PROBLEM:
Look below and pull out each line with the word "name".

Saved entries

——————————

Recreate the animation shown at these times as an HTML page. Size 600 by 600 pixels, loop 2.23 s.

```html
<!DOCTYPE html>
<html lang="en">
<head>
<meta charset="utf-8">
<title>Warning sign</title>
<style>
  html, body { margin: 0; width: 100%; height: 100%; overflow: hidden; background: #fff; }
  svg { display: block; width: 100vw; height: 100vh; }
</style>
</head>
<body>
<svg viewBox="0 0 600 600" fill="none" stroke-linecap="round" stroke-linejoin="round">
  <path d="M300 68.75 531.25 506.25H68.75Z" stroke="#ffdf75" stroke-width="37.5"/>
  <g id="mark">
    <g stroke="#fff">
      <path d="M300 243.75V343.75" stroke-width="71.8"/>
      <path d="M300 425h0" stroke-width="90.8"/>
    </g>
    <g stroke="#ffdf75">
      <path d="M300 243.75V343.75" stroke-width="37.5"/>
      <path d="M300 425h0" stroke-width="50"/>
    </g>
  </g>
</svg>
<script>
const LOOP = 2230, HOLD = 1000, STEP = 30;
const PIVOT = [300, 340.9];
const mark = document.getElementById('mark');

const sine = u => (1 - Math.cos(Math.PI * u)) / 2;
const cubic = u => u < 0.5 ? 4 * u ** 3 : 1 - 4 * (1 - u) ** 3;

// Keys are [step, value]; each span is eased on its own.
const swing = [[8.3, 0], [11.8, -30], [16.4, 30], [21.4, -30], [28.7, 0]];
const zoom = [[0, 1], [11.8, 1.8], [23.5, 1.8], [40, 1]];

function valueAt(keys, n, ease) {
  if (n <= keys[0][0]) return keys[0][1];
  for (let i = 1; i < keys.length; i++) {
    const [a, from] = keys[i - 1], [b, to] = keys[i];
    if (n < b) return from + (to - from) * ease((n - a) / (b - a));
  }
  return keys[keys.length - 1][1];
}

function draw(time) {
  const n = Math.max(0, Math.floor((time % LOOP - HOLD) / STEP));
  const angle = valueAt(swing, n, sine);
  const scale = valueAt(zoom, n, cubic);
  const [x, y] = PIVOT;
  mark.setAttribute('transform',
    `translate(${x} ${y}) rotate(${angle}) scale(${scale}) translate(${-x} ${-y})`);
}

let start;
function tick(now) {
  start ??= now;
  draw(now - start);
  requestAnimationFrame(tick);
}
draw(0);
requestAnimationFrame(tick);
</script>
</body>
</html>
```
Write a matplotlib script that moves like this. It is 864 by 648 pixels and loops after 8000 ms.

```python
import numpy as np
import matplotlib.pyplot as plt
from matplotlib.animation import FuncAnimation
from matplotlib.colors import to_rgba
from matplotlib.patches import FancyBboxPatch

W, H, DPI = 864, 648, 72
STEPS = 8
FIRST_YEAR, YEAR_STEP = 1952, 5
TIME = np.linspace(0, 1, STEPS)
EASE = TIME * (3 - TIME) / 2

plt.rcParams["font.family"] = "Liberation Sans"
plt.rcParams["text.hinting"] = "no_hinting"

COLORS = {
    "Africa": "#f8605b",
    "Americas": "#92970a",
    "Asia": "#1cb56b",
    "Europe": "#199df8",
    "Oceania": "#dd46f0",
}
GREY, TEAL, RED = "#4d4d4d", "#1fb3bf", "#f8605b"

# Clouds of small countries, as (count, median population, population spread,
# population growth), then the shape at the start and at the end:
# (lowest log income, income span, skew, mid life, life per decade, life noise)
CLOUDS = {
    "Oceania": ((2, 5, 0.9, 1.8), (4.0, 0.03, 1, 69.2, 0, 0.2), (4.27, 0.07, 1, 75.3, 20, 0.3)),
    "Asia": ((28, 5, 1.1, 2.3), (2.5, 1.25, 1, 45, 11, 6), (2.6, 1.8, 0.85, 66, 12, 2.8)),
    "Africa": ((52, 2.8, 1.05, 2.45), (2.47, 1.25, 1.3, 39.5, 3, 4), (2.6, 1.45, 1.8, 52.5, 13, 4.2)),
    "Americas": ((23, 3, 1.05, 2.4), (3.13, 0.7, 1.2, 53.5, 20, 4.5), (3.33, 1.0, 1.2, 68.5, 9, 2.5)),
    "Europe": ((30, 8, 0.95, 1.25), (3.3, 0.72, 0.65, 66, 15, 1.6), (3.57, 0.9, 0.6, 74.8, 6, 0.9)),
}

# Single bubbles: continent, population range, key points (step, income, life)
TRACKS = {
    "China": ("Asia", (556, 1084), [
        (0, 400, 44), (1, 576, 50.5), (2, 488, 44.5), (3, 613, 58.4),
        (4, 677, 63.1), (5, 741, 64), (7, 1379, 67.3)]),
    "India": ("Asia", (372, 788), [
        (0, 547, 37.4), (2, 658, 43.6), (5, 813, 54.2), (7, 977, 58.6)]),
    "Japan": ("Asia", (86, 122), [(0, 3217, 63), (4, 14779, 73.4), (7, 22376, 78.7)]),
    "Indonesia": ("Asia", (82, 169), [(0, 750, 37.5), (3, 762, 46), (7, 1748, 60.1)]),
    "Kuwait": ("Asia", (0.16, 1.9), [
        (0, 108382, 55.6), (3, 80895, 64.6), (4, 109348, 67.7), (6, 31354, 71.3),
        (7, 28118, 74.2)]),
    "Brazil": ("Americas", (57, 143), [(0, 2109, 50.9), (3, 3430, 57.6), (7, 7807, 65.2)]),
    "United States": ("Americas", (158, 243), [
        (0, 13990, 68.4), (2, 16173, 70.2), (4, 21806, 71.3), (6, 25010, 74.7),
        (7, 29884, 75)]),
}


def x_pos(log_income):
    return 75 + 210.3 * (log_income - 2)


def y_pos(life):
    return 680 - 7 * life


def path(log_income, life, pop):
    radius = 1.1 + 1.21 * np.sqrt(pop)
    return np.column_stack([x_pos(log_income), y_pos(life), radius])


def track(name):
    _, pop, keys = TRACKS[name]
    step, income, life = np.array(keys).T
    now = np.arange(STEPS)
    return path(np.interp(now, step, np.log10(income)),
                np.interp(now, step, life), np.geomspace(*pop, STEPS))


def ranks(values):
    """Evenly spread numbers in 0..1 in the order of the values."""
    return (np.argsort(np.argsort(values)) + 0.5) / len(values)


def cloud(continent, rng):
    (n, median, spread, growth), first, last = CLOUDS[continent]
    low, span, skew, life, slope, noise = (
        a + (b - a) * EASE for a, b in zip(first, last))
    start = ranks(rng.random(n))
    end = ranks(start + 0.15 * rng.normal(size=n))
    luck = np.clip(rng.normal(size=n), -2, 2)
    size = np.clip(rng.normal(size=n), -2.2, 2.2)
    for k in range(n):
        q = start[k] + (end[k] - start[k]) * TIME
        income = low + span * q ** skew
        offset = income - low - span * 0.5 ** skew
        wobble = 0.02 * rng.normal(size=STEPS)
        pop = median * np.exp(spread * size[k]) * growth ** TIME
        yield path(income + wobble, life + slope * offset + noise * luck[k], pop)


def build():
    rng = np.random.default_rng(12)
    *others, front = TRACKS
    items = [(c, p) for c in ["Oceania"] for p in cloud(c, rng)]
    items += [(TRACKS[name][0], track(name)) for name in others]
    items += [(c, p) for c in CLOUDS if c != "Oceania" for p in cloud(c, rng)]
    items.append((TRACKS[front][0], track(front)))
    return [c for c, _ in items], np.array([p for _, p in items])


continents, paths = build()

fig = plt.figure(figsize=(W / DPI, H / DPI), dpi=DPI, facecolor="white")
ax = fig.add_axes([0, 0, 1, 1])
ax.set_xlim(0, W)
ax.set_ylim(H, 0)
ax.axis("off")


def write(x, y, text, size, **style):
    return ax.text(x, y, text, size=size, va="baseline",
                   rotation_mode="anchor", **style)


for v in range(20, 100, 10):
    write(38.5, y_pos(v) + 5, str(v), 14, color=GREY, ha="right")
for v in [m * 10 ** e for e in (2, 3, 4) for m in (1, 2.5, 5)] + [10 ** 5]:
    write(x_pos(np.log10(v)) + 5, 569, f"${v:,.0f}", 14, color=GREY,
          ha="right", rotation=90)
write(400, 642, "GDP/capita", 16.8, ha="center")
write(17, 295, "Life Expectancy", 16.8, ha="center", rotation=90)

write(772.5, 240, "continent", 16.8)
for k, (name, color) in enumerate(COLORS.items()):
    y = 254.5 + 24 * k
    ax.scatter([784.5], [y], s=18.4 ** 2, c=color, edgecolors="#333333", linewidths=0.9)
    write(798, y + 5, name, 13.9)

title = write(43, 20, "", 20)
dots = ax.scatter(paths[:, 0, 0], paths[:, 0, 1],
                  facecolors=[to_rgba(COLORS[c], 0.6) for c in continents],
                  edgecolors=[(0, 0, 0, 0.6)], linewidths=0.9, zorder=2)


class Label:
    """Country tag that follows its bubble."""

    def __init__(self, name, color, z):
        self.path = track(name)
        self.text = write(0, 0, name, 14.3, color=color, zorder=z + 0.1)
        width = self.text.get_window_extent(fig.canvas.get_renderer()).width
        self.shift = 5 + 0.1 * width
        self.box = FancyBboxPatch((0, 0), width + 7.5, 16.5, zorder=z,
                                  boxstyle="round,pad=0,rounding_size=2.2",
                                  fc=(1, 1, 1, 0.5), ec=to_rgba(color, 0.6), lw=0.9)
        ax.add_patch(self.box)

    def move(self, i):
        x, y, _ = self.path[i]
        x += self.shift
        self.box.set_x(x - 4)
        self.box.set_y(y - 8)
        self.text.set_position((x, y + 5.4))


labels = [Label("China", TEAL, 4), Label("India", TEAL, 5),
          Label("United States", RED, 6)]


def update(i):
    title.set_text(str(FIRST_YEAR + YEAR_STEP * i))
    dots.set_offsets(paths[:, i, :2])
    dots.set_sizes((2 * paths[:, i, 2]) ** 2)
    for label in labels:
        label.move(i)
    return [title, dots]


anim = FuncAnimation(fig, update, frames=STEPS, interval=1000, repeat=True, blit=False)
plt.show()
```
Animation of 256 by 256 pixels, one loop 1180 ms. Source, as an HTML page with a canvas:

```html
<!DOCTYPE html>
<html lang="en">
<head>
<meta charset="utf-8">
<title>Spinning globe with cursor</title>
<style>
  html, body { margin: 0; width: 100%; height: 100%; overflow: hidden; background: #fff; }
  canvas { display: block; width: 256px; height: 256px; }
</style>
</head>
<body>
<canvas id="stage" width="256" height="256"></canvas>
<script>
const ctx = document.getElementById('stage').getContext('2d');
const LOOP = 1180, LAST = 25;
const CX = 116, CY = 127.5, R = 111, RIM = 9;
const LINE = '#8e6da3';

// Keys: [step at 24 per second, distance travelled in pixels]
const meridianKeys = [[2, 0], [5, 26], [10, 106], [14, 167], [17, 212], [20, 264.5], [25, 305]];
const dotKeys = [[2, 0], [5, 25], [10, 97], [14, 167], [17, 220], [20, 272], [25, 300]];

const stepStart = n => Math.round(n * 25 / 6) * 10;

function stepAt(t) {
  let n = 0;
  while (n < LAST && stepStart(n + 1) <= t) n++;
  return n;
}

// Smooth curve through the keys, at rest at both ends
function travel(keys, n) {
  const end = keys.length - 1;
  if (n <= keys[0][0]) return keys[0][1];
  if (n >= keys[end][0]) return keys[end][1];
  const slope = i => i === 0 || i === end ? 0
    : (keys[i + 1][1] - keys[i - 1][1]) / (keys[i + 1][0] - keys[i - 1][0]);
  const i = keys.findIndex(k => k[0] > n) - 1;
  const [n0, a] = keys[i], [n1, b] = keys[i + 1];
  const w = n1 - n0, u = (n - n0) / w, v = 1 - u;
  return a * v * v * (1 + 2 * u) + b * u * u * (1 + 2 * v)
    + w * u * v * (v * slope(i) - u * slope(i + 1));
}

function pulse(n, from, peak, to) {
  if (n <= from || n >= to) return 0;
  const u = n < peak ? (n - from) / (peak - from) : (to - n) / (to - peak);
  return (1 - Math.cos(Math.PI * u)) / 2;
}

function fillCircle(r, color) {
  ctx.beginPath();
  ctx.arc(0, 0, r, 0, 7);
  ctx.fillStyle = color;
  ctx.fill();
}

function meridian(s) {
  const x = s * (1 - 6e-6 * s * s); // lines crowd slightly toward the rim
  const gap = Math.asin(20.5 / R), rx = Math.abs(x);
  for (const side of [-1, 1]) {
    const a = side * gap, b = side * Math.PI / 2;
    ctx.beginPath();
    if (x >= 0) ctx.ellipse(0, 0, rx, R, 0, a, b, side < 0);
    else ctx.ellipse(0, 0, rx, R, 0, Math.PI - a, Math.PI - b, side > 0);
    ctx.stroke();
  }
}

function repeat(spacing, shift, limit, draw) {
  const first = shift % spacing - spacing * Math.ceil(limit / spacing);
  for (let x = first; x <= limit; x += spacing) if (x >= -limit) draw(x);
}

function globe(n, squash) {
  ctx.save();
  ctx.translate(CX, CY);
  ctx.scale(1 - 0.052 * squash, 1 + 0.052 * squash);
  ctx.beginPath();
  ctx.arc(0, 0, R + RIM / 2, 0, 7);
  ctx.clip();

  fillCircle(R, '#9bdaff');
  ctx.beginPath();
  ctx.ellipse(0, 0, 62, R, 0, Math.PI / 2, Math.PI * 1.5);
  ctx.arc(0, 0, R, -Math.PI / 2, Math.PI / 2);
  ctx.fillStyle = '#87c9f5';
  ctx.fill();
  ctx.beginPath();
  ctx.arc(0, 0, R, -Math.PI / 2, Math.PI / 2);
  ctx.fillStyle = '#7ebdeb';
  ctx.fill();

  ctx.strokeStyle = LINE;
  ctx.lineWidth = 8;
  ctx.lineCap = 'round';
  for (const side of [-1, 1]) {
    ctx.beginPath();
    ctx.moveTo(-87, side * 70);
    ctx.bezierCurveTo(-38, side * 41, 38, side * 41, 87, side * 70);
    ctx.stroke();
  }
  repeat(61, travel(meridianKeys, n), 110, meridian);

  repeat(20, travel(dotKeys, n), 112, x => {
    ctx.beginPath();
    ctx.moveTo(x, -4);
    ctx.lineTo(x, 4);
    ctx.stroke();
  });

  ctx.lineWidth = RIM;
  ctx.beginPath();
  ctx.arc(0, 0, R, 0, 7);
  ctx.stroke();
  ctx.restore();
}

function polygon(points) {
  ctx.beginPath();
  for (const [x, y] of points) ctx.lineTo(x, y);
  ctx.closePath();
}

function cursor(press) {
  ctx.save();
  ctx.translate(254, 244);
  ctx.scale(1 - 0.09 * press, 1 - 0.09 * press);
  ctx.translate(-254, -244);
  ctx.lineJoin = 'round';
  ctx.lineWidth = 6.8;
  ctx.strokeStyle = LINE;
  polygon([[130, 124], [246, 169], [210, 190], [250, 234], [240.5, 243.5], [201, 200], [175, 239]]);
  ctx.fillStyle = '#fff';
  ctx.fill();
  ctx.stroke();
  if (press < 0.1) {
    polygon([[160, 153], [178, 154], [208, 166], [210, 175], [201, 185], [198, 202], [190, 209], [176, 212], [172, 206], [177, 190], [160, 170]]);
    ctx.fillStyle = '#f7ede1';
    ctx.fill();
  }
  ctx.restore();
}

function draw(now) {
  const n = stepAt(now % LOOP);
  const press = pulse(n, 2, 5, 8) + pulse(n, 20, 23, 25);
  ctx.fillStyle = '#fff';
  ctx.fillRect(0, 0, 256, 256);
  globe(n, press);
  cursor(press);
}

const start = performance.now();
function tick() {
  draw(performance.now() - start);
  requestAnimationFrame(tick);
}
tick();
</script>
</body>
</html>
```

——————————

WRITTEN SOLUTION:
def track(name):
    _, pop, keys = TRACKS[name]
    items += [(TRACKS[name][0], track(name)) for name in others]
for k, (name, color) in enumerate(COLORS.items()):
    write(798, y + 5, name, 13.9)
    def __init__(self, name, color, z):
        self.path = track(name)
        self.text = write(0, 0, name, 14.3, color=color, zorder=z + 0.1)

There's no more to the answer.